EXERCISE OBJECTIVE - Locate the word "cell" in the data below, then copy every line that holds it.

SOURCE RECORDS -
————
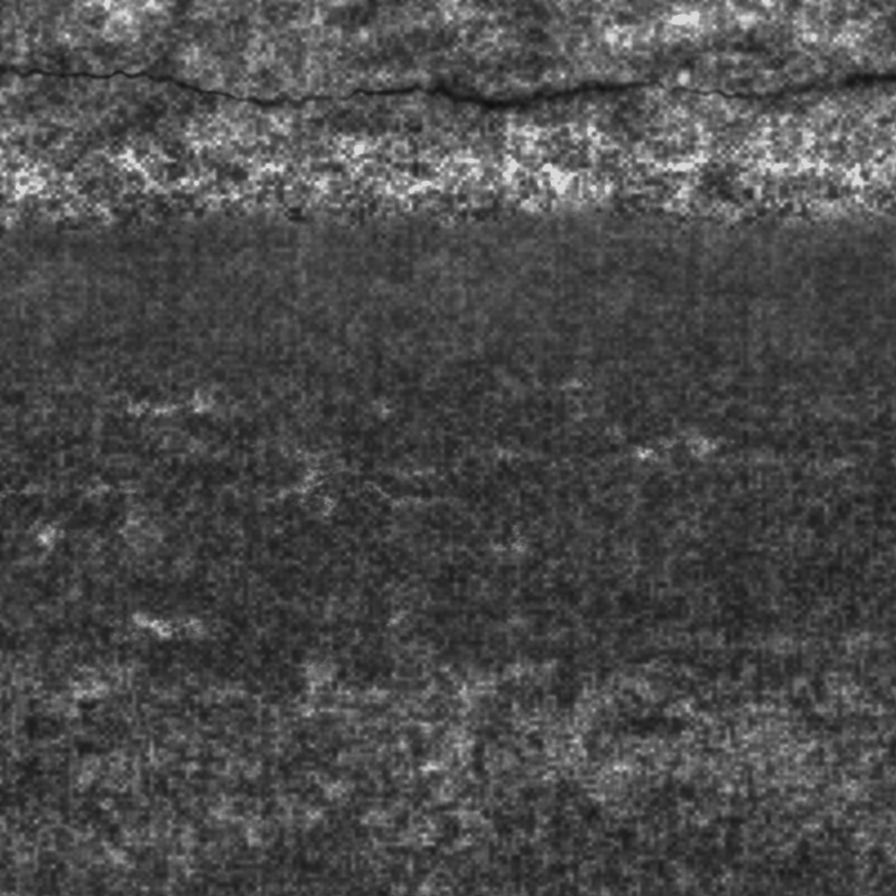
Give the GLSL for this texture, as a Shadertoy shader.

```glsl
// Weathered grey rock face in horizontal strata: a coarse cracked crust on top,
// a smooth dark woven-looking seam in the middle, a speckled layer below.
// Each layer sets a mean tone and a contrast; layered value noise fills it in.

#define GRAIN_SCALE 118.0
#define CRUST_TONE 0.372
#define SEAM_TONE 0.262
#define DARK_TONE 0.222
#define BASE_TONE 0.282
#define CRUST_EDGE 0.25
#define CRACK_DEPTH 0.095
#define CRACK_WIDTH 0.0036

float hash(vec2 cell) {
    return fract(sin(dot(cell, vec2(127.1, 311.7))) * 43758.5453);
}

// Smooth value noise in -1..1
float noise(vec2 p) {
    vec2 cell = floor(p), f = fract(p);
    f = f * f * (3.0 - 2.0 * f);
    float low = mix(hash(cell), hash(cell + vec2(1, 0)), f.x);
    float high = mix(hash(cell + vec2(0, 1)), hash(cell + vec2(1, 1)), f.x);
    return 2.0 * mix(low, high, f.y) - 1.0;
}

float fbm(vec2 p) {
    float sum = 0.0, amplitude = 0.6;
    for (int i = 0; i < 4; i++) {
        sum += amplitude * noise(p);
        p = mat2(1.6, 1.2, -1.2, 1.6) * p + 17.3;
        amplitude *= 0.6;
    }
    return sum;
}

// Soft horizontal band around a depth
float streak(float depth, float centre, float width) {
    float d = (depth - centre) / width;
    return exp(-d * d);
}

// Jagged fissure that thins and fades along its way, with a faint shadow
float crack(vec2 p, float centre, float seed) {
    float path = centre + 0.017 * noise(vec2(p.x * 7.0, seed))
               + 0.007 * noise(vec2(p.x * 21.0, seed + 5.0))
               + 0.004 * noise(vec2(p.x * 75.0, seed + 9.0));
    float vary = noise(vec2(p.x * 16.0, seed + 3.0));
    float fade = 0.75 + 0.35 * noise(vec2(p.x * 27.0, seed + 13.0));
    float line = streak(p.y, path, CRACK_WIDTH * (1.0 + 0.45 * vary));
    return fade * line + 0.3 * streak(p.y, path, 0.012) * (0.6 + vary);
}

void mainImage(out vec4 fragColor, in vec2 fragCoord) {
    // p.y is depth, measured from the top
    vec2 p = fragCoord / iResolution.xy;
    p.y = 1.0 - p.y;

    // Noise layers, from fine to broad
    float grain = 0.85 * noise(p * GRAIN_SCALE) + noise(p * GRAIN_SCALE * 1.7 + 31.0);
    float clumps = fbm(p * vec2(38.0, 44.0) + 7.0);
    float clouds = fbm(p * vec2(6.0, 15.0) + 3.0);
    float weave = noise(p * vec2(190.0, 16.0)) + noise(p * vec2(16.0, 190.0));

    // Layer masks with ragged borders
    float ragged = p.y + 0.02 * clumps + 0.006 * grain + 0.01 * clouds;
    float crust = 1.0 - smoothstep(CRUST_EDGE - 0.014, CRUST_EDGE + 0.014, ragged);
    float darkening = smoothstep(0.32, 0.52, p.y + 0.02 * clouds);
    float base = smoothstep(0.71, 0.80, p.y + 0.03 * clouds)
               * (1.0 - 0.6 * smoothstep(0.92, 0.98, p.y + 0.02 * clouds));

    float tone = mix(SEAM_TONE, DARK_TONE, darkening);
    tone = mix(tone, BASE_TONE, base);
    tone = mix(tone, CRUST_TONE, crust);

    // Texture strength grows from the seam to the rough layers
    float grainDepth = mix(0.21, 0.33, darkening);
    grainDepth = mix(grainDepth, 0.36, base);
    float speckled = 0.72 + 0.28 * smoothstep(0.10, 0.20, p.y);
    grainDepth = mix(grainDepth, 0.46 * speckled, crust);
    float rough = max(crust, base);
    float clumpDepth = mix(mix(0.09, 0.22, darkening), 0.36, rough);
    float relief = grainDepth * grain + clumpDepth * clumps
                 + mix(0.15, 0.29, rough) * clouds + mix(0.09, 0.02, crust) * weave;

    // Pale deposits: veins in the crust, a right-hand streak, scattered flecks
    relief += crust * (0.32 * streak(p.y, 0.03, 0.022) * (0.6 + clouds)
                     + 0.12 * streak(p.y, 0.18, 0.04));
    float rightSide = smoothstep(0.5, 0.9, p.x);
    float broken = smoothstep(-0.5, 0.4, noise(p * vec2(24.0, 40.0)));
    relief += 0.75 * (0.3 + 0.7 * broken) * rightSide * streak(p.y, 0.717, 0.011);
    relief += 0.24 * broken * streak(p.y, 0.512, 0.013);
    float patches = smoothstep(0.3, 0.8, noise(p * vec2(14.0, 20.0) + 11.0));
    relief += 0.75 * patches * darkening * (1.0 - base) * smoothstep(-0.3, 0.6, clumps);

    // Pale flakes and dark pits in the rough layers
    float flakes = smoothstep(0.3, 0.8, noise(p * vec2(42.0, 48.0) + 90.0));
    float pits = smoothstep(0.35, 0.85, noise(p * vec2(30.0, 42.0) + 50.0));
    relief += rough * (0.35 * flakes - 0.4 * pits);

    // Main crack and a broken companion above it
    float companion = smoothstep(0.1, 0.6, noise(vec2(p.x * 5.0, 77.0)));
    relief -= 0.85 * crack(p, CRACK_DEPTH, 2.0);
    relief -= 0.45 * companion * crack(p, CRACK_DEPTH - 0.035, 24.0);

    float grey = tone * exp(relief);
    fragColor = vec4(vec3(clamp(grey, 0.05, 0.85)), 1.0);
}
```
————
TASK ANSWER -
float hash(vec2 cell) {
    return fract(sin(dot(cell, vec2(127.1, 311.7))) * 43758.5453);
    vec2 cell = floor(p), f = fract(p);
    float low = mix(hash(cell), hash(cell + vec2(1, 0)), f.x);
    float high = mix(hash(cell + vec2(0, 1)), hash(cell + vec2(1, 1)), f.x);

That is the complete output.